• Data to examine
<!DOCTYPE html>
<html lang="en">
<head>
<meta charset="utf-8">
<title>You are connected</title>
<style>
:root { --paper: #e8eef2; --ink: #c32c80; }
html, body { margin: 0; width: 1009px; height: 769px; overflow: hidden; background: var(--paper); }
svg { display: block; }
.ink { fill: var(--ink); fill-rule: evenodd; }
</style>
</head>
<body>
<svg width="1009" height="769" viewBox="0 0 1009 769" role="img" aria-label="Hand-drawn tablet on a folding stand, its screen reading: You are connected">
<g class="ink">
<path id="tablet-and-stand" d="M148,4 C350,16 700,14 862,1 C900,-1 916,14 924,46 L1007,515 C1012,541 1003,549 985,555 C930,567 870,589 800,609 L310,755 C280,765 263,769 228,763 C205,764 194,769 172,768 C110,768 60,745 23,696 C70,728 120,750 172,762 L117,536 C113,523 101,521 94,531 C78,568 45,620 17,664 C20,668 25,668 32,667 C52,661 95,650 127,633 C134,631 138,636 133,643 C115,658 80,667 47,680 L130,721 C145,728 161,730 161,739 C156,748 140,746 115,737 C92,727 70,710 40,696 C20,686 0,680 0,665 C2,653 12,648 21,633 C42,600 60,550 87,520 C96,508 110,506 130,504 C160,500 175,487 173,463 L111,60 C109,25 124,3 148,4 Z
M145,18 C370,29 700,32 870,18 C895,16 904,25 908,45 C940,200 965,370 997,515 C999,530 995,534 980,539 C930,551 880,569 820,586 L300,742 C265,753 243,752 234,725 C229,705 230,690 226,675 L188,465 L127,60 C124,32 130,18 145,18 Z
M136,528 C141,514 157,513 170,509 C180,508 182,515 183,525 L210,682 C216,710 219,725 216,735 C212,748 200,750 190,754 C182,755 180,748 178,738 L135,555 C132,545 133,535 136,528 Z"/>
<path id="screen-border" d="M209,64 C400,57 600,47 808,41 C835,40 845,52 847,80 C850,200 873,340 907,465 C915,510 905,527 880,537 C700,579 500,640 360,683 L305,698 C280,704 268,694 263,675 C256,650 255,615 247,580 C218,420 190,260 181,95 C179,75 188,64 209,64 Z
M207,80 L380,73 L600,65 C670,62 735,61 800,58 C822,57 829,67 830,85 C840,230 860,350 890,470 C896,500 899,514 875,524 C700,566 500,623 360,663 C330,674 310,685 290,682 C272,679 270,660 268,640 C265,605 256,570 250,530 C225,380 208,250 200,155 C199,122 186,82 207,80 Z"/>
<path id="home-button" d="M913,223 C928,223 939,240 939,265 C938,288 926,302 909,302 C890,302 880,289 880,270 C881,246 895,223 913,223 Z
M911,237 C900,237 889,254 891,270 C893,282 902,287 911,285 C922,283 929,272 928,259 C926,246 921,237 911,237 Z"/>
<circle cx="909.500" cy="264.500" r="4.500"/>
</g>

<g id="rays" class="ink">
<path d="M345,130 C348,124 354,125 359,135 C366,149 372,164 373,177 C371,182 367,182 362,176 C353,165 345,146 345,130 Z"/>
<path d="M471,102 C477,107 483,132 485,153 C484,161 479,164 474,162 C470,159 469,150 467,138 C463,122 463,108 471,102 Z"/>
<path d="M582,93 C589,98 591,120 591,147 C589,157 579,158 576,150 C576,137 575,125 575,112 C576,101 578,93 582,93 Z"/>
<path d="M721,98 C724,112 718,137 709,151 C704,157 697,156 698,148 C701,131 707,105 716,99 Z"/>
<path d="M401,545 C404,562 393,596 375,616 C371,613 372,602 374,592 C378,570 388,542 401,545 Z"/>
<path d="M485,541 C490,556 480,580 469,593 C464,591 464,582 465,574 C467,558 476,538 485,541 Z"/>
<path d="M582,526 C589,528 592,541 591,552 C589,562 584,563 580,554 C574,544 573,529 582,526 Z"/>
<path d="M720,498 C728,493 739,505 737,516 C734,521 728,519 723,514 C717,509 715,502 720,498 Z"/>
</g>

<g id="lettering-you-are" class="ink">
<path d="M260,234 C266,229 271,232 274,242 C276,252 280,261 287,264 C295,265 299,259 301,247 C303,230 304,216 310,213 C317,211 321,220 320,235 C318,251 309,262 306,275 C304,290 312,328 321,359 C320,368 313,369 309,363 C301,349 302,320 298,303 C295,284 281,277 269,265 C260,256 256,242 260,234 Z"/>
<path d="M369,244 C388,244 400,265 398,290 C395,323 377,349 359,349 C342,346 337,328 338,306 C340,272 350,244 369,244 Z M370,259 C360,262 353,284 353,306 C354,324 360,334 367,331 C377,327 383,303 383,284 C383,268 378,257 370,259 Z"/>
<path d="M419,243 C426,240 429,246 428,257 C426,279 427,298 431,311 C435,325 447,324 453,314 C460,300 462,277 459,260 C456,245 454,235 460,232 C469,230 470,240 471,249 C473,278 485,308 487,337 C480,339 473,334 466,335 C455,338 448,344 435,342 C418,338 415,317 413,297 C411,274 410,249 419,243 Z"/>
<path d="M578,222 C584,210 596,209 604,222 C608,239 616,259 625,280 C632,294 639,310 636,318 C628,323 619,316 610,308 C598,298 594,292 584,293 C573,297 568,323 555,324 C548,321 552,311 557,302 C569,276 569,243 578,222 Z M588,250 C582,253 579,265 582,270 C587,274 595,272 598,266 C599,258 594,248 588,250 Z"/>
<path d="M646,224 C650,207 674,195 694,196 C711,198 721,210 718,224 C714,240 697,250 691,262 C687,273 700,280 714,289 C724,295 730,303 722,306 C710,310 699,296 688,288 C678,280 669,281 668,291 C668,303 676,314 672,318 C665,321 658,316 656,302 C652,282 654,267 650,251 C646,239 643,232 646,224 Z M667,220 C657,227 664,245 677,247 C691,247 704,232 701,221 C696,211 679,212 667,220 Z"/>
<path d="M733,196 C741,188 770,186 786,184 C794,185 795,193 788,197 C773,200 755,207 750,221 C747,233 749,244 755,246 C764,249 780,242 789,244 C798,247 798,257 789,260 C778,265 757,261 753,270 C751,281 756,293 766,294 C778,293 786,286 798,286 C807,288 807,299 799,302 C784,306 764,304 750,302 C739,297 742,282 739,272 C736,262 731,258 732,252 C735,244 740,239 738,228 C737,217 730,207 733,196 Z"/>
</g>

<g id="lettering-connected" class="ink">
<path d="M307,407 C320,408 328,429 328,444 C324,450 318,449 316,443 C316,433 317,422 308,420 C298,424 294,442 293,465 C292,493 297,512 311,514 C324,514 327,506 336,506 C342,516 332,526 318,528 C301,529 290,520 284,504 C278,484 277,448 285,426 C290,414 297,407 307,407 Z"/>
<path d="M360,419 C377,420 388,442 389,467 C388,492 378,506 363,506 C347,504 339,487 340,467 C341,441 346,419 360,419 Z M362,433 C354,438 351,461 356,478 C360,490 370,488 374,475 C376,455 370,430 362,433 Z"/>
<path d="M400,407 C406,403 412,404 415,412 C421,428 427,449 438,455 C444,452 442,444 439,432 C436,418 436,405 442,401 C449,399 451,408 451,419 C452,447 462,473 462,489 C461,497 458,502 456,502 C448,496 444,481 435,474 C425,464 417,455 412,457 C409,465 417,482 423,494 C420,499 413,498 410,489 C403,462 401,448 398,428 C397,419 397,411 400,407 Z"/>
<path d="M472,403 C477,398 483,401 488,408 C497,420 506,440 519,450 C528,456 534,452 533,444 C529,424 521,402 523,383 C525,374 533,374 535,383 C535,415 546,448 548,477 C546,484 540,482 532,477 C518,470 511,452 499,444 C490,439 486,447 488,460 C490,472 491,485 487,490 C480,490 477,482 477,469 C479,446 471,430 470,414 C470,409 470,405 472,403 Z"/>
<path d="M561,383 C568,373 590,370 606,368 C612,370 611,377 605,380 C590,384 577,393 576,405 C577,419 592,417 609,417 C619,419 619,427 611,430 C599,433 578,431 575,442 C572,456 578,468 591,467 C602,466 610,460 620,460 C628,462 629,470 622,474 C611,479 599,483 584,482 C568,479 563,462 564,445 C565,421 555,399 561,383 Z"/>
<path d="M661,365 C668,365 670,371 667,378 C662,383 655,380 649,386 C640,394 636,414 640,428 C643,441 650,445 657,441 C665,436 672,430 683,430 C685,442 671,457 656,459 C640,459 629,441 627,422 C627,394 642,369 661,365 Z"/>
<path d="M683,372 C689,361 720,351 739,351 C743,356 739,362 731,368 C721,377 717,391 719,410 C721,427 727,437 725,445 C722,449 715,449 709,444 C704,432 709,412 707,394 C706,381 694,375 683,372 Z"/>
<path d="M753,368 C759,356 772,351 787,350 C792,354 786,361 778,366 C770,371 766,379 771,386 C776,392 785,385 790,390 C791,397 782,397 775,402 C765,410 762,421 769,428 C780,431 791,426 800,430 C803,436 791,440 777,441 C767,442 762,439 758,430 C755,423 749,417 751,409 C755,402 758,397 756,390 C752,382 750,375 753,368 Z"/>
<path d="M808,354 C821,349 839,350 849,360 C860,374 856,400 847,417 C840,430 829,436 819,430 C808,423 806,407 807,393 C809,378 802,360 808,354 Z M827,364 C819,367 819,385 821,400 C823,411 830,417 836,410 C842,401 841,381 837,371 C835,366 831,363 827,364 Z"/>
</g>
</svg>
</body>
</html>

• Exercise
Write out each line above containing "connected".

• Written solution
<title>You are connected</title>
<svg width="1009" height="769" viewBox="0 0 1009 769" role="img" aria-label="Hand-drawn tablet on a folding stand, its screen reading: You are connected">
<g id="lettering-connected" class="ink">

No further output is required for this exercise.